A former Riverside County deputy public defender who collected her dead grandmother's Social Security benefits over a dozen years and spent the money herself was sentenced this week to a year in federal prison.
Audrey Gail Owens, 61, of Upland pleaded guilty in March to two counts of theft of government property. The plea was made directly to U.S. District Judge Virginia Phillips. The U.S. Attorney's Office did not negotiate a deal.
Owens had been indicted on a total of five counts of theft of federal benefits. Phillips dismissed three counts on her own authority and imposed the minimum sentence.

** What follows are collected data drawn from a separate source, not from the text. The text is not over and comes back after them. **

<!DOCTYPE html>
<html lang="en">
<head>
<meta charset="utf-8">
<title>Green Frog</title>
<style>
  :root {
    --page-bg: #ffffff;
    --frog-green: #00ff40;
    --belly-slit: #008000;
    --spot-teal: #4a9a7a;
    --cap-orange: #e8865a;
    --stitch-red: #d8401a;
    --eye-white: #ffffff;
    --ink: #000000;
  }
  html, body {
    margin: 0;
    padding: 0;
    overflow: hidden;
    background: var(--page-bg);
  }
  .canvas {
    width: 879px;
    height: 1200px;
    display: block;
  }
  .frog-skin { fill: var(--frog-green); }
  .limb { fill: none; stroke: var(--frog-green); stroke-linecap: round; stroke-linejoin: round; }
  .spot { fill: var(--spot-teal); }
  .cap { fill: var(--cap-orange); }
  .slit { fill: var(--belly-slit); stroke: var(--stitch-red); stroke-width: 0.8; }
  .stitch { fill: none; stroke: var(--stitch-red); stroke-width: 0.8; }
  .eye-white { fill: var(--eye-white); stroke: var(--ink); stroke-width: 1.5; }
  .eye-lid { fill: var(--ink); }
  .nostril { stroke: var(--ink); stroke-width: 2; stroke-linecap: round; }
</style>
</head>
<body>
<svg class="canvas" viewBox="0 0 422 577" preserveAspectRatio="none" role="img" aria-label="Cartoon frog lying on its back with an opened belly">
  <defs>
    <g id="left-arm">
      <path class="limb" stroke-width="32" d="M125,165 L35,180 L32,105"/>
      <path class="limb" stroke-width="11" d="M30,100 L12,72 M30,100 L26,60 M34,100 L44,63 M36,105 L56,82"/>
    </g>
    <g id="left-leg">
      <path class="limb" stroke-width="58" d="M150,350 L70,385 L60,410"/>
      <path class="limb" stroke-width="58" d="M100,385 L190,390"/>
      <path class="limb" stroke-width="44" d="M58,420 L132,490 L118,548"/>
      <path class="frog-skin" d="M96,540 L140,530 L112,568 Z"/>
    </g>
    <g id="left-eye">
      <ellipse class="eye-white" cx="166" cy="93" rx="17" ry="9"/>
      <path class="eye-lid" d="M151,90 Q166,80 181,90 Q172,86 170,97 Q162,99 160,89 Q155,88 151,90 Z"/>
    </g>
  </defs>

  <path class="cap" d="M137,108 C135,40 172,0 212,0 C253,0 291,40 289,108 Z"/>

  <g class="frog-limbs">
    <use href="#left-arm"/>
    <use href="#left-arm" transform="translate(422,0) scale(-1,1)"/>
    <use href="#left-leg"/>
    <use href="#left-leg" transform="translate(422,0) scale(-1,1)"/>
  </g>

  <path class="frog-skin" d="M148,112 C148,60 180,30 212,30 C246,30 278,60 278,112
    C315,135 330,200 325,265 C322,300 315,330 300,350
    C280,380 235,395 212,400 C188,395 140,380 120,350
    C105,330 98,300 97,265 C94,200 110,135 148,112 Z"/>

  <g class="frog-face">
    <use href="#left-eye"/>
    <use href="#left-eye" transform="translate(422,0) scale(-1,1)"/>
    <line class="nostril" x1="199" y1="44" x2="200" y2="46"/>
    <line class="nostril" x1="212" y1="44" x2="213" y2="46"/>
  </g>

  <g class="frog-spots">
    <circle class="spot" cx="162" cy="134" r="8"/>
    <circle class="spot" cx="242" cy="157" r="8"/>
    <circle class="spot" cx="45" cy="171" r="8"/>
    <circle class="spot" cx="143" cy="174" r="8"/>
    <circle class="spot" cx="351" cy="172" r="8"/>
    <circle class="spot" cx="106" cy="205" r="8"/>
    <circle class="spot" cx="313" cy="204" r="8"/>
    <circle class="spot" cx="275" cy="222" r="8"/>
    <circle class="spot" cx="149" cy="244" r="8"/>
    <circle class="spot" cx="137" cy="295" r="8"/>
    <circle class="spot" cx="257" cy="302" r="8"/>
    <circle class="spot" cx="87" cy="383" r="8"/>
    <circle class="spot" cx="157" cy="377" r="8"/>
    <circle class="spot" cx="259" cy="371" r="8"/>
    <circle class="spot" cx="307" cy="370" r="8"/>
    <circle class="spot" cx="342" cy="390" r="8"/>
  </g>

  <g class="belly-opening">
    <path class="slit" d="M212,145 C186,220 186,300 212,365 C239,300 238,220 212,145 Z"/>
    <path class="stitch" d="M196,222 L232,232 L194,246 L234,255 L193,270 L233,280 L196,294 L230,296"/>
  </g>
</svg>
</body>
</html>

Had a jury convicted the former public defender of all counts, she could have faced more than 10 years behind bars.
The defendant came to the attention of the Office of the Inspector General for the Social Security Administration in the summer of 2012, after agents confirmed that SSA retirement insurance benefits had been deposited into a bank account shared by Owens and her grandmother, Pollie Gayden, who died in May 2000.

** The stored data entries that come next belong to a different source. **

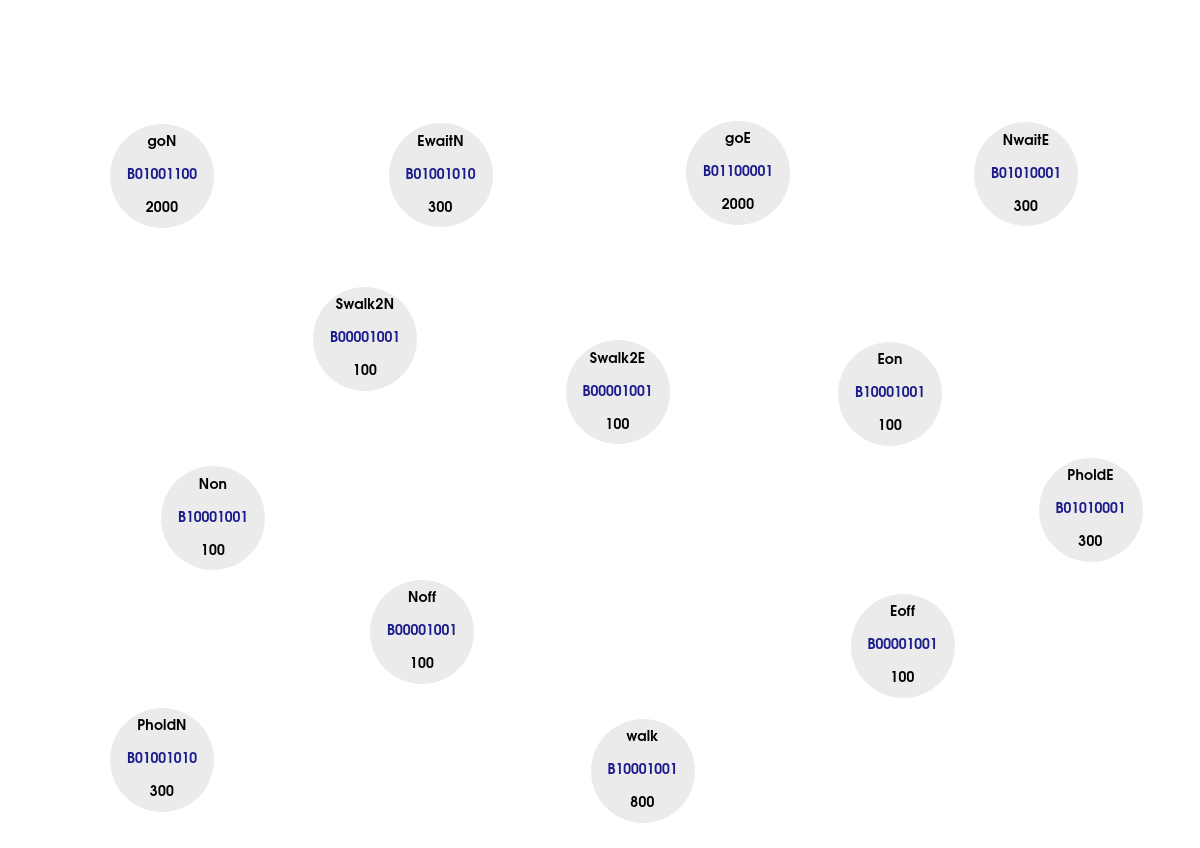
<!DOCTYPE html>
<html lang="en">
<head>
<meta charset="utf-8">
<title>Traffic light states</title>
<style>
:root { --paper: #fff; --node: #ebebeb; --ink: #000; --code: #1c1c8c; }
* { margin: 0; padding: 0; box-sizing: border-box; }
html, body { width: 1200px; height: 848px; overflow: hidden; background: var(--paper); }
.states { position: relative; width: 1200px; height: 848px; overflow: hidden; list-style: none; }
.state {
  position: absolute; left: var(--x); top: var(--y);
  width: 104px; height: 104px; margin: -52px 0 0 -52px;
  border-radius: 50%; background: var(--node); color: var(--ink);
  display: flex; flex-direction: column; align-items: center; justify-content: center;
  font: 700 14px/33px "TeX Gyre Adventor", Lato, sans-serif; white-space: nowrap;
}
.state > * { display: block; height: 33px; font: inherit; }
.name { letter-spacing: .2px; }
.output { color: var(--code); letter-spacing: -.1px; }
.delay { letter-spacing: .3px; }
</style>
</head>
<body>
<ul class="states">
  <li class="state" style="--x:162px;--y:175.5px"><span class="name">goN</span><span class="output">B01001100</span><span class="delay">2000</span></li>
  <li class="state" style="--x:440.5px;--y:175px"><span class="name">EwaitN</span><span class="output">B01001010</span><span class="delay">300</span></li>
  <li class="state" style="--x:738px;--y:172.5px"><span class="name">goE</span><span class="output">B01100001</span><span class="delay">2000</span></li>
  <li class="state" style="--x:1026px;--y:174px"><span class="name">NwaitE</span><span class="output">B01010001</span><span class="delay">300</span></li>
  <li class="state" style="--x:365px;--y:338.5px"><span class="name">Swalk2N</span><span class="output">B00001001</span><span class="delay">100</span></li>
  <li class="state" style="--x:617.5px;--y:392px"><span class="name">Swalk2E</span><span class="output">B00001001</span><span class="delay">100</span></li>
  <li class="state" style="--x:890px;--y:393.5px"><span class="name">Eon</span><span class="output">B10001001</span><span class="delay">100</span></li>
  <li class="state" style="--x:213px;--y:518px"><span class="name">Non</span><span class="output">B10001001</span><span class="delay">100</span></li>
  <li class="state" style="--x:1090.5px;--y:509.5px"><span class="name">PholdE</span><span class="output">B01010001</span><span class="delay">300</span></li>
  <li class="state" style="--x:422px;--y:631.5px"><span class="name">Noff</span><span class="output">B00001001</span><span class="delay">100</span></li>
  <li class="state" style="--x:902.5px;--y:645.5px"><span class="name">Eoff</span><span class="output">B00001001</span><span class="delay">100</span></li>
  <li class="state" style="--x:162px;--y:759.5px"><span class="name">PholdN</span><span class="output">B01001010</span><span class="delay">300</span></li>
  <li class="state" style="--x:642.5px;--y:770.5px"><span class="name">walk</span><span class="output">B10001001</span><span class="delay">800</span></li>
</ul>
</body>
</html>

The total amount automatically deposited between 2000 and 2012 was $129,795; the account balance at the time of closure was $3,727, according to court papers.
According to the U.S. Attorney's Office, the SSA ran a check on Gayden's status when records indicated she had exceeded 100 years of age. Benefits abruptly stopped in September 2012, when the government received a copy of the woman's death certificate.

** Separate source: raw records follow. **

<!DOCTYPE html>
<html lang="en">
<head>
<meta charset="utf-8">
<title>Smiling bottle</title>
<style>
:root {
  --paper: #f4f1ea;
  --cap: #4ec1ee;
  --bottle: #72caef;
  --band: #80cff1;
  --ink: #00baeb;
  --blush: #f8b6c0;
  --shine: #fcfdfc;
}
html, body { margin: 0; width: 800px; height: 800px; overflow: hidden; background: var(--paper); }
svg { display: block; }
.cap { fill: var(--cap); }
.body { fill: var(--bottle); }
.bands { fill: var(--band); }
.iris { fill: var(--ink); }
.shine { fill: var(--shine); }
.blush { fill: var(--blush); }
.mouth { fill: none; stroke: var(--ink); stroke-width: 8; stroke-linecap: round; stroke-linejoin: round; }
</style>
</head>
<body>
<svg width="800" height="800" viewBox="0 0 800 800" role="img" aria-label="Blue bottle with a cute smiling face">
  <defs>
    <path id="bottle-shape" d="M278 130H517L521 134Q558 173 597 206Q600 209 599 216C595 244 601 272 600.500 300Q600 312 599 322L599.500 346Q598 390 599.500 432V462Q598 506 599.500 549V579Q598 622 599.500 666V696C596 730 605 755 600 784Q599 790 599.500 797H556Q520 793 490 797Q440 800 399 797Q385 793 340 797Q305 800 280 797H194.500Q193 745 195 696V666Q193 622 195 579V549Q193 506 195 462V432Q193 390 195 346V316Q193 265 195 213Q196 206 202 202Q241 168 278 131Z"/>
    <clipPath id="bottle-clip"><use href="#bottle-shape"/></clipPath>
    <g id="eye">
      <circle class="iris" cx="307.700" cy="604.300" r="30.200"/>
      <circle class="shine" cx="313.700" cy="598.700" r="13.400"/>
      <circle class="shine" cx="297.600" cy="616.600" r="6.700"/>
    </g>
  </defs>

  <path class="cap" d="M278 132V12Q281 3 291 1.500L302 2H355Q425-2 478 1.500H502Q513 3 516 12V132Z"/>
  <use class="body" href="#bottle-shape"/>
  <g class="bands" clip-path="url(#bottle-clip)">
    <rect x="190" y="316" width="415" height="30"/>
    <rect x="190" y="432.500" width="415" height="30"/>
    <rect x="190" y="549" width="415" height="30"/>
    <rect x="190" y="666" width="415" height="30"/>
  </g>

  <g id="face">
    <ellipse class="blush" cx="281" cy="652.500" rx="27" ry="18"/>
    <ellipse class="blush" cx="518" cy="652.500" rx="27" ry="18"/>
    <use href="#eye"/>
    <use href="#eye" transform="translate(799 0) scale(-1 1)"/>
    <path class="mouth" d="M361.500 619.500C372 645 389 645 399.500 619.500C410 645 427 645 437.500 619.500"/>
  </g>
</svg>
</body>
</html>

Owens told investigators that she believed the money being deposited into the Kansas City bank account was from her father's veterans' benefits, not Social Security, court papers stated.
According to the defendant, she used the funds to cover health care- related expenses for her father, an Alzheimer's disease patient. However, she acknowledged also using the money "for her own needs, such as for rent and utility bills," according to court documents.
"She was only stopped when SSA began to suspect fraud; otherwise, the theft would have likely continued indefinitely and resulted in even greater losses," according to sentencing memorandum filed by Assistant U.S. Attorney Jerry Yang.
Owens' father died in December 2006.
"She knew at the time that it was wrong to take and spend what she believed constituted (her father's) VA funds after his death; however, she did so anyway," according to court papers.
Investigators said the items for which Owens wrote a check out of the shared account included a $300 contribution to the Riverside County Employee Campaign, a booster for the roughly 18,000 people employed in county government.
Owens retired from the Office of the Public Defender last September.
– City News Service.